Last week I had the absolute privilege of attending a workshop with Dr Sarah Buckley.As luck would have it Annie a colleague had forwarded an email about it a few months back, and I booked it within minutes.Someone like Sarah is rare gem and a shining light in the gloom of medicalised birth, so I was sure that once word spread it would be booked up.

I give out Sarah’s article on ecstatic birth after all of my classes as I view it as essential reading for mothers to be. Her articles also pop up rather frequently on the Mindful Mamma facebook page! Our Mindful Mamma classes focus on the mind body connection, the need for mums to understand why they have to dampen down their neo-cortex during birth, and how to do it.Sarah’s work is crucial to this and this workshop a great opportunity to sharpen our message to mothers.

Sarah’s take home message was that a woman during birth needs to feel

  • Private
  • Safe
  • Unobserved

A simple message, but one that gets lost in the morass of information that women are subjected to during their prenatal period.This message was the golden thread that bound her three sections together, ‘the safety and logic of normal birth’ ‘the impact to interventions’ and ‘the hour after birth and postnatal period’.

Her comparisons with animals, and her references to our mammalian instincts and old brain reminded me of the book that I sometimes share in classes by Desmond Morris, some may not be aware that he wrote a book called ‘Babywatching’, many years ago after observing human and animal behaviours during birth and early parenthood.

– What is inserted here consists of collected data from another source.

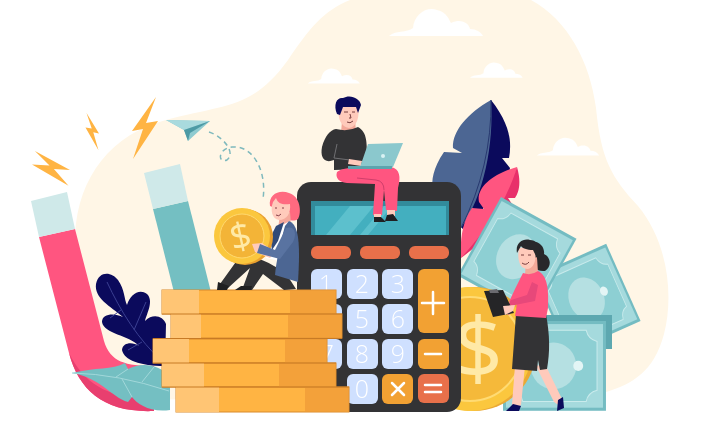
<!DOCTYPE html>
<html lang="en">
<head>
<meta charset="utf-8">
<title>Savings and calculation illustration</title>
<style>
:root{--cream:#fff6e6;--ink:#333335;--navy:#0b0a5c;--slate:#4c6693;--pink:#ff5580;--rose:#e8306a;--teal:#74bfc2;--mint:#cfe9e9;--note:#8fd0d4;--gold:#ffb443;--amber:#f2a133;--coin:#fbc73e;--key:#cfe0ff;--coral:#e8704a;--skin:#ffcabb}
html,body{margin:0;background:#fff}
body{width:727px;height:437px;overflow:hidden}
svg{display:block}
.key-label{font:300 25px "Open Sans",Lato,sans-serif;fill:#fff;text-anchor:middle}
.dollar{font-family:"Noto Sans","Open Sans",sans-serif;fill:#ffe9a6;text-anchor:middle}
.sign{stroke:#fff;stroke-width:2.5;fill:none;stroke-linecap:round}
.vein{fill:none;stroke-width:1}
</style>
</head>
<body>
<svg width="727" height="437" viewBox="0 0 727 437" role="img" aria-label="People with a calculator, coins, banknotes and a magnet">
<defs>
  <path id="cloud" d="M0 28C6 22 18 25 24 20C25 6 38-2 48 2C58 4 60 12 62 15C72 10 80 15 81 21C87 21 92 24 94 28Z"/>
  <path id="bolt" d="M24 0L0 34L11 32L1 62L26 24L14 26Z"/>
  <rect id="digit-key" width="31" height="30" rx="6"/>
  <g id="banknote">
    <rect width="104" height="88" fill="#74bcc2"/>
    <rect x="3" y="3" width="98" height="82" fill="#a5dadd"/>
    <path d="M20 9H84Q86 18 95 20V68Q86 70 84 79H20Q18 70 9 68V20Q18 18 20 9Z" fill="#8dcfd3" stroke="#c9ebec"/>
    <circle cx="51" cy="44" r="23" fill="#b5e0e2"/>
    <circle cx="76" cy="44" r="5" fill="#e3f5f5"/>
  </g>
</defs>

<g id="backdrop">
  <path d="M75 235C78 176 112 134 166 120C224 104 252 110 288 60C308 30 324 10 350 0H531C568 20 590 62 596 108C601 160 612 178 638 206C668 242 674 296 664 334C654 372 632 384 606 392L140 400C90 360 72 300 75 235Z" fill="var(--cream)"/>
  <g fill="#fff">
    <use href="#cloud" x="389" y="8"/>
    <use href="#cloud" transform="translate(308 68) scale(.55)"/>
    <use href="#cloud" transform="translate(470 62) scale(.56)"/>
    <use href="#cloud" transform="translate(537 137) scale(.66)"/>
  </g>
</g>

<g id="feather-leaves">
  <path d="M491 100C510 124 512 142 509 158L502 158L510 168C507 184 499 193 494 196L486 194L488 202C480 214 472 222 462 229L460 190Z" fill="var(--navy)"/>
  <path d="M491 100C468 113 452 131 453 148L462 153L444 152C433 168 431 181 433 190H452Q461 196 461 228C484 196 494 144 491 100Z" fill="var(--slate)"/>
  <path d="M491 100Q492 166 461 228" class="vein" stroke="#27386f"/>
  <path d="M517 167C492 174 476 188 479 202L484 209L472 208C462 222 460 240 461 258C492 232 510 206 517 167Z" fill="var(--pink)"/>
  <path d="M517 167C522 184 518 194 515 198L508 198L512 204C500 226 480 244 461 258C484 232 506 204 517 167Z" fill="var(--rose)"/>
</g>

<g id="banknotes">
  <use href="#banknote" transform="translate(534 276) rotate(-24) scale(.76 .96)"/>
  <use href="#banknote" transform="translate(501 197) rotate(29) scale(.83 1.02)"/>
  <path d="M512 315H612V349H512Z" fill="#5da8b0"/>
  <use href="#banknote" transform="translate(503 321) scale(.99 1.02)"/>
</g>

<g id="large-coin">
  <circle cx="474" cy="349" r="62" fill="#eaa935"/>
  <circle cx="470" cy="349" r="62" fill="var(--coin)"/>
  <circle cx="470" cy="349" r="52" fill="#f5b93a" stroke="#ffdb73" stroke-width="2"/>
  <text class="dollar" x="478" y="379" font-size="86">$</text>
</g>

<g id="magnet">
  <path d="M39 237L75 229L104 341C110 362 126 366 154 366V411C105 413 79 391 69 353Z" fill="var(--pink)"/>
  <path d="M69 353C79 391 105 413 154 411V398C110 400 84 384 69 353Z" fill="#e83f6f"/>
  <path d="M31 201L67 192L75 229L39 237Z" fill="var(--mint)"/>
  <path d="M153 209L188 201L213 300H176Z" fill="var(--teal)"/>
  <path d="M144 173L180 164L188 201L153 209Z" fill="var(--mint)"/>
</g>

<g id="bolts" fill="var(--gold)">
  <use href="#bolt" x="132" y="97"/>
  <use href="#bolt" transform="translate(99 113) scale(-.52 .6)"/>
  <use href="#bolt" transform="translate(32 151) scale(1.46 .56) matrix(-1 0 0 1 26 0)"/>
</g>

<g id="paper-plane">
  <path d="M166 120L210 121L188 141L184 130Z" fill="#8fcbd0"/>
  <path d="M166 120L210 121L184 130Z" fill="#a9dade"/>
  <path d="M184 130L210 121L190 133L188 141Z" fill="#4d9aa5"/>
  <path d="M209 132C224 137 236 153 227 160C218 164 217 149 232 147C253 145 267 171 263 199" fill="none" stroke="#7fb9bd" stroke-width="1.5" stroke-dasharray="5 4"/>
</g>

<g id="ground-leaves">
  <path d="M165 366C140 366 124 360 122 350C123 342 133 342 139 346C129 335 104 334 102 322C102 313 115 313 123 317C110 306 94 298 96 284C99 270 112 272 118 280C125 290 124 299 127 305C130 295 139 288 147 294C154 301 147 313 145 321C153 313 163 316 166 324Z" fill="var(--navy)"/>
  <path d="M107 282C120 310 138 340 164 363M121 310L110 318M134 330L146 302M142 342L128 350" class="vein" stroke="#3a3f92"/>
  <path d="M72 373C96 367 112 370 125 363L128 369C144 361 158 366 170 375V410C151 413 137 404 132 397L128 402C111 397 101 378 72 373Z" fill="var(--teal)"/>
  <path d="M72 373Q118 374 169 391M116 377L128 369M122 379L132 397M142 382L154 367" class="vein" stroke="#a2d8da"/>
</g>

<g id="calculator">
  <rect x="297" y="182" width="164" height="230" rx="14" fill="var(--ink)"/>
  <rect x="311" y="201" width="138" height="34" fill="#328b9b"/>
  <path d="M315 206H446V235H315Z" fill="#43afbf"/>
  <path d="M350 206H374L350 235H326ZM384 206H392L368 235H360Z" fill="#5cc0cd"/>
  <g fill="var(--coral)">
    <rect x="311" y="246" width="40" height="13" rx="6"/>
    <rect x="360" y="246" width="40" height="13" rx="6"/>
    <rect x="409" y="246" width="40" height="13" rx="6"/>
    <rect x="418" y="374" width="31" height="29" rx="6"/>
  </g>
  <g fill="var(--key)">
    <use href="#digit-key" x="311" y="269"/><use href="#digit-key" x="347" y="269"/><use href="#digit-key" x="382" y="269"/>
    <use href="#digit-key" x="311" y="304"/><use href="#digit-key" x="347" y="304"/><use href="#digit-key" x="382" y="304"/>
    <use href="#digit-key" x="311" y="339"/><use href="#digit-key" x="347" y="339"/><use href="#digit-key" x="382" y="339"/>
    <use href="#digit-key" x="347" y="374"/>
  </g>
  <g fill="var(--amber)">
    <rect x="418" y="269" width="31" height="64" rx="6"/>
    <use href="#digit-key" x="418" y="339"/><use href="#digit-key" x="382" y="374"/>
  </g>
  <g class="key-label">
    <text x="326" y="293">1</text><text x="362" y="293">2</text><text x="398" y="293">3</text>
    <text x="326" y="328">4</text><text x="362" y="328">5</text><text x="398" y="328">6</text>
    <text x="327" y="363">7</text><text x="362" y="363">8</text><text x="398" y="363">9</text>
    <text x="362" y="398">0</text>
  </g>
  <path class="sign" d="M422 303H444M433 292V314M425 354H441M392 383L404 395M404 383L392 395M425 385H441M425 392H441"/>
</g>

<g id="coin-stack">
  <g fill="var(--gold)" stroke="#d98a2b">
    <rect x="162" y="290" width="174" height="24"/>
    <rect x="171" y="314" width="171" height="24"/>
    <rect x="153" y="339" width="174" height="24"/>
    <rect x="162" y="363" width="174" height="24"/>
    <rect x="176" y="387" width="173" height="25"/>
  </g>
  <path d="M162 290H199V314H162ZM171 314H201V338H171ZM153 339H189V363H153ZM162 363H204V387H162ZM176 387H219V412H176Z" fill="#ffc574"/>
  <path d="M290 290H336V314H290ZM288 314H342V338H288ZM285 339H327V363H285ZM279 363H336V387H279ZM305 387H349V412H305Z" fill="#ee9a37" opacity=".7"/>
  <path d="M162 314H342M153 338.500H342M153 363H336M162 387H349" class="vein" stroke="#c77a25"/>
</g>

<g id="seated-woman">
  <path d="M270 206C268 194 280 189 289 193C300 196 302 212 298 219C292 223 286 219 284 212Z" fill="#ff6a80"/>
  <path d="M280 214L290 212L291 224L278 229Z" fill="#f5a99c"/>
  <path d="M273 202C270 210 272 219 279 220C287 220 291 213 290 204C283 205 278 204 276 198Z" fill="var(--skin)"/>
  <path d="M275 208h2M282 208h2M276 215Q279 217 281 214" class="vein" stroke="#873f48"/>
  <path d="M272 230L290 221L285 262L266 258Z" fill="#fff"/>
  <path d="M238 259C247 254 260 258 274 266L285 272L296 289L284 290L263 274L252 290H242L250 268L228 288L220 284Z" fill="var(--ink)"/>
  <path d="M289 221C300 225 300 248 298 282L275 275C276 262 281 240 285 226Z" fill="var(--slate)"/>
  <path d="M276 226L284 222L278 241L272 250L270 238Z" fill="#314a78"/>
  <path d="M218 282L229 286L227 290H217ZM241 286H252L251 290H235Z" fill="#202022"/>
  <circle cx="245" cy="237" r="28" fill="#e9a02f"/>
  <circle cx="242" cy="236" r="28" fill="var(--coin)"/>
  <circle cx="242" cy="236" r="22" fill="#f3b437" stroke="#ffd970"/>
  <text class="dollar" font-size="37" transform="translate(243 249) rotate(-12)">$</text>
  <path d="M252 244L262 243L275 252L270 258L255 252Z" fill="var(--skin)"/>
  <path d="M260 244L275 250L286 228C295 225 297 234 293 242L280 259L257 253Z" fill="#5973a1"/>
</g>

<g id="seated-man">
  <path d="M342 121L355 119L356 133H341Z" fill="#f3a899"/>
  <path d="M338 107L358 106C360 116 357 127 349 128C341 127 338 119 338 107Z" fill="var(--skin)"/>
  <path d="M337 114C333 104 337 97 343 98C350 94 360 98 361 105L358 113L356 107L343 107L340 115Z" fill="var(--navy)"/>
  <path d="M344 112h4M352 112h3M347 122Q350 124 353 121M350 114L351 118H349" class="vein" stroke="#783e3e"/>
  <path d="M336 129Q348 132 358 127C367 132 368 142 366 169L334 170L334 160C324 164 320 157 322 147C325 136 330 130 336 129Z" fill="var(--ink)"/>
  <path d="M337 144L334 158L350 160" class="vein" stroke="#707073"/>
  <path d="M349 159L362 161L361 166L348 164Z" fill="var(--skin)"/>
  <path d="M337 172C346 165 373 167 391 167C400 169 401 177 398 188L397 211L386 210L384 190L382 215H373L375 184L347 183C339 182 335 178 337 172Z" fill="var(--pink)"/>
  <path d="M384 190Q384 181 376 180L357 178" class="vein" stroke="#d03e6b"/>
  <path d="M374 214H381V218H374ZM387 210H395V216H387Z" fill="var(--skin)"/>
  <path d="M374 217L381 217L386 222H374ZM387 215L393 214L398 221H385Z" fill="#202022"/>
  <path d="M368 144L403 143L393 167H360Z" fill="#8bc8cd"/>
  <path d="M348 166L392 166V169H348Z" fill="#5ca4ae"/>
  <circle cx="383" cy="156" r="2" fill="#d9f1f2"/>
</g>

<g id="standing-woman">
  <path d="M528 242C540 239 545 248 544 254C551 257 552 267 545 271C536 272 529 266 530 256Z" fill="#28282b"/>
  <path d="M526 260L537 257L538 273L525 275Z" fill="#f3a899"/>
  <path d="M519 248L534 246C538 258 534 269 527 269C519 269 517 258 519 248Z" fill="var(--skin)"/>
  <path d="M517 253C515 243 523 238 530 240C538 240 542 249 538 260L533 250C527 250 522 248 521 246Z" fill="#28282b"/>
  <path d="M521 255h3M528 255h3M522 263Q526 266 529 262" class="vein" stroke="#783e3e"/>
  <path d="M515 366H525L521 405L514 409L512 404ZM536 366L545 364L562 399L560 406L554 402Z" fill="var(--skin)"/>
  <path d="M513 404L521 406L519 411H506ZM558 400L563 397L564 408L557 411Z" fill="var(--navy)"/>
  <path d="M516 314H546C550 336 550 352 547 369L540 370L538 360L537 371L512 369Z" fill="var(--ink)"/>
  <path d="M523 273Q531 276 538 271C547 275 549 288 548 308L546 318L515 316L517 304L509 302L515 289Z" fill="var(--pink)"/>
  <path d="M538 285L535 301L515 305L509 315L504 312L511 300L527 295L532 282Z" fill="#e7487a"/>
  <path d="M484 291L503 290L514 313L493 317Z" fill="#252527"/>
  <path d="M489 290L497 289L499 293H490Z" fill="#6b6b70"/>
  <path d="M503 306L515 305L513 311L505 315Z" fill="var(--skin)"/>
</g>
</svg>
</body>
</html>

Fortunately this accessible book has been republished.

His view was there are two p’s that are important for birth, not pain and pushing but position and place! He talks of horses, 90% of which give birth in the dead of night, when they know that they are unobserved.It was the place aspect, which came across so strongly in Sarah’s presentation, not just the physical space, what’s in it, how it looks, is it light, dark, but also a sense of the sanctity of that space.

Sarah spent a lot of time discussing the role of hormones – this is something we also spend time teaching, specifically in relation to our unconscious responses to the environment.These unconscious responses are triggered by instinctual reactions to our environment and our very basic survival functions that rest within our old brain.

When birthing we are actually more alert because we are more vulnerable, and so it is crucial that the sounds, voices, lights are kept to a minimum, so mum feels totally private, safe and unobserved.

The section on intervention, made me feel overwhelmed with sadness.The evidence to support normal birth and the benefits of uninterrupted birth to our children as well as to humanity is so compelling that, when weighed up with the incredible risks of some pharmaceutical and physiological interventions, I for one find it hard to believe that we are still having to shout so loudly about normal birth and its link to the psychological and physical wellbeing of mother and baby.

Sarah twice put up this quote by the Dutch obstetrician G. Loosterman and invited reflection on the last words, “do no harm” which of course are fundamental to any doctors commitment to care.

“Spontaneous labour in a normal woman is an event marked by a number of processes so complicated and so perfectly attuned to each other that any interference will only detract from the optimal character. The only thing required from the bystanders is that they show respect for this awe-inspiring process by complying with the first rule of medicine–nil nocere [do no harm].”

Her final section on post-birth was longer than I expected but which gave her the time to emphasis how important this period is. She spent a lot of time focusing on the cord and why it is so important to leave the cord until it has stopped pulsating. In fact Sarah had what’s known as a Lotus Birth with her children where you leave the cord attached to the placenta, even after the placenta has birthed, until it drops off naturally. I would urge anyone who is thinking of their options after birth to read the chapter in her book ‘Gentle Birth, Gentle Mothering’ or her article on lotus birth. It makes complete sense, and dispels any concerns about the purported ‘risks’, that mothers sometimes ask me about, such as it increases jaundice.

I cannot even begin to go into the detail or do Sarah’s observations justice in this blog, but I would urge anyone expecting a baby to read her book, it is an important book, a very important book as she is a thoughtful and enquiring physician whose aim is to do no harm.We are at a tipping point with birth and Sarah describes birth how it’s meant to be.Babies should be born into this world with love not violence.Our attachment to each other, to our baby, the absolute joy of birth is important, it’s natures design.This complex exchange of hormones isn’t accidental these hormones actually have, paradoxically, a very simple purpose, which is to anchor the fundamental requirements of life and successful evolution – attachment and love – deeply in our brains.

Many thanks to Patrick Houser at Fathers to Be for organizing this wonderful event and to Janet Balaskas and her team at The Active Birth Centre for hosting it.Especially thanks to Sarah for coming over to the UK and her incredibly patient daughter Maia (who sat quietly and played the whole afternoon!) to share her work with us all.